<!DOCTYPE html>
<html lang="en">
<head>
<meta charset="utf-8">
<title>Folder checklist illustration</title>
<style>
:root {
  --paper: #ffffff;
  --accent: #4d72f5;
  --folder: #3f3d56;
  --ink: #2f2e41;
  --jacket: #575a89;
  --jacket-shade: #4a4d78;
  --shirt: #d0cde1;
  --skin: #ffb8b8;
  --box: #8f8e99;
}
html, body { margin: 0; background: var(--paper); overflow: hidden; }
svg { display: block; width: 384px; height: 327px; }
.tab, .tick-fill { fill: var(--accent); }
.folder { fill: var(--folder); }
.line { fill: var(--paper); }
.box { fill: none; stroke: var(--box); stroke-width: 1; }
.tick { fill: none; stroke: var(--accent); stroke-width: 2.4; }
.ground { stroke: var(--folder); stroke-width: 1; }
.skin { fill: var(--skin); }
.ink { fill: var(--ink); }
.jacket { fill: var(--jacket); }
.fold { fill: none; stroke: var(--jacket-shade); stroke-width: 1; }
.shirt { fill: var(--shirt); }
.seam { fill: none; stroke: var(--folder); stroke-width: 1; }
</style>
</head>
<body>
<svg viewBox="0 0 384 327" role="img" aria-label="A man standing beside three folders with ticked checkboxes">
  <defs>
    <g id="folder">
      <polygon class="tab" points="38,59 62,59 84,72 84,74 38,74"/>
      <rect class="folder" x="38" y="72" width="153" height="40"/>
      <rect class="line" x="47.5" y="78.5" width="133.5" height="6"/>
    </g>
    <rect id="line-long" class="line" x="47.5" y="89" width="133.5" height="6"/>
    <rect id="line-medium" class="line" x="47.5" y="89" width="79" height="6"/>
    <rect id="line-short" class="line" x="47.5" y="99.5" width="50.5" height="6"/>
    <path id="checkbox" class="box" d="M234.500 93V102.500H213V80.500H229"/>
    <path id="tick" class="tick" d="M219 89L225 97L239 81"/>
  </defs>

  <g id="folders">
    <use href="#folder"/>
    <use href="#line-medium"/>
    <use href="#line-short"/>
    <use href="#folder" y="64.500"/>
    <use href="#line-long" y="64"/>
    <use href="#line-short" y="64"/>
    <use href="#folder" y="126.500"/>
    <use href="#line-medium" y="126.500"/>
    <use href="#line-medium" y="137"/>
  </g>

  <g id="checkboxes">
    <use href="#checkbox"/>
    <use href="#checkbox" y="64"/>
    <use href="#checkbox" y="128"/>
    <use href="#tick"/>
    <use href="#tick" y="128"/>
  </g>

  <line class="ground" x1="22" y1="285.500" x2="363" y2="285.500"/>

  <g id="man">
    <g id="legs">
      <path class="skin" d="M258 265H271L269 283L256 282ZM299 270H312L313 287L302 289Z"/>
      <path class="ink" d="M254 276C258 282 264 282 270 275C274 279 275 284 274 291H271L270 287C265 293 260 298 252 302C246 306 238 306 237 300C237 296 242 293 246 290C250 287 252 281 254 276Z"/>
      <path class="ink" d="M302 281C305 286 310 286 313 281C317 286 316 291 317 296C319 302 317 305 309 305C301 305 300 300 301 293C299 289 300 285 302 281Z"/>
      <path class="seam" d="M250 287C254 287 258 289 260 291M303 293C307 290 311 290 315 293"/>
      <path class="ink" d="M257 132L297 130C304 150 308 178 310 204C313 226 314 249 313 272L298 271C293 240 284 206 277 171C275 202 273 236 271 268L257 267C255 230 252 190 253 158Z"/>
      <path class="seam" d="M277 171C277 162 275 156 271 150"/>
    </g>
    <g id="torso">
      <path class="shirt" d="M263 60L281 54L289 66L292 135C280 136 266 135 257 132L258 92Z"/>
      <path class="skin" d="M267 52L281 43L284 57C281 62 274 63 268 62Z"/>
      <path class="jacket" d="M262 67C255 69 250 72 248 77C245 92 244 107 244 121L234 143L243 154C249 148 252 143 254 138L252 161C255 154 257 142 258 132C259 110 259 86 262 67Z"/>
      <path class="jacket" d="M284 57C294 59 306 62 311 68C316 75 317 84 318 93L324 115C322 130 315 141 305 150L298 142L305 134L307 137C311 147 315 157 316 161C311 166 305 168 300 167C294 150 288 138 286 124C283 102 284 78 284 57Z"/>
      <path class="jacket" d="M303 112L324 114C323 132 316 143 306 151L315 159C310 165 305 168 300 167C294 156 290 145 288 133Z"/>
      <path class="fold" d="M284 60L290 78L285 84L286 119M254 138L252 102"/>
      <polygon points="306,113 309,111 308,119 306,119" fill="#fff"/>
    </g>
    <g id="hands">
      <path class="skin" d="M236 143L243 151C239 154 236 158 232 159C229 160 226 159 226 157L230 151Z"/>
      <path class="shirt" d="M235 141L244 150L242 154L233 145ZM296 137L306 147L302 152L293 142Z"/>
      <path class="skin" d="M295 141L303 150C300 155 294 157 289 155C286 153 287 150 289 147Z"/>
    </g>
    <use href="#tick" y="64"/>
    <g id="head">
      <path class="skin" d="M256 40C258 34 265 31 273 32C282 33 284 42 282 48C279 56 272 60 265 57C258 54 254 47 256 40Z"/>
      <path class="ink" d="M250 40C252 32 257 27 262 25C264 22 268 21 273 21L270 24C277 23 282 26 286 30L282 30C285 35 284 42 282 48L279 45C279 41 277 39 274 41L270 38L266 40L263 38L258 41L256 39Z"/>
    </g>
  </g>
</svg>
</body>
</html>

---------------

#### Task brief
Extract all lines from the material above that include the word "shade".

#### Task response
  --jacket-shade: #4a4d78;
.fold { fill: none; stroke: var(--jacket-shade); stroke-width: 1; }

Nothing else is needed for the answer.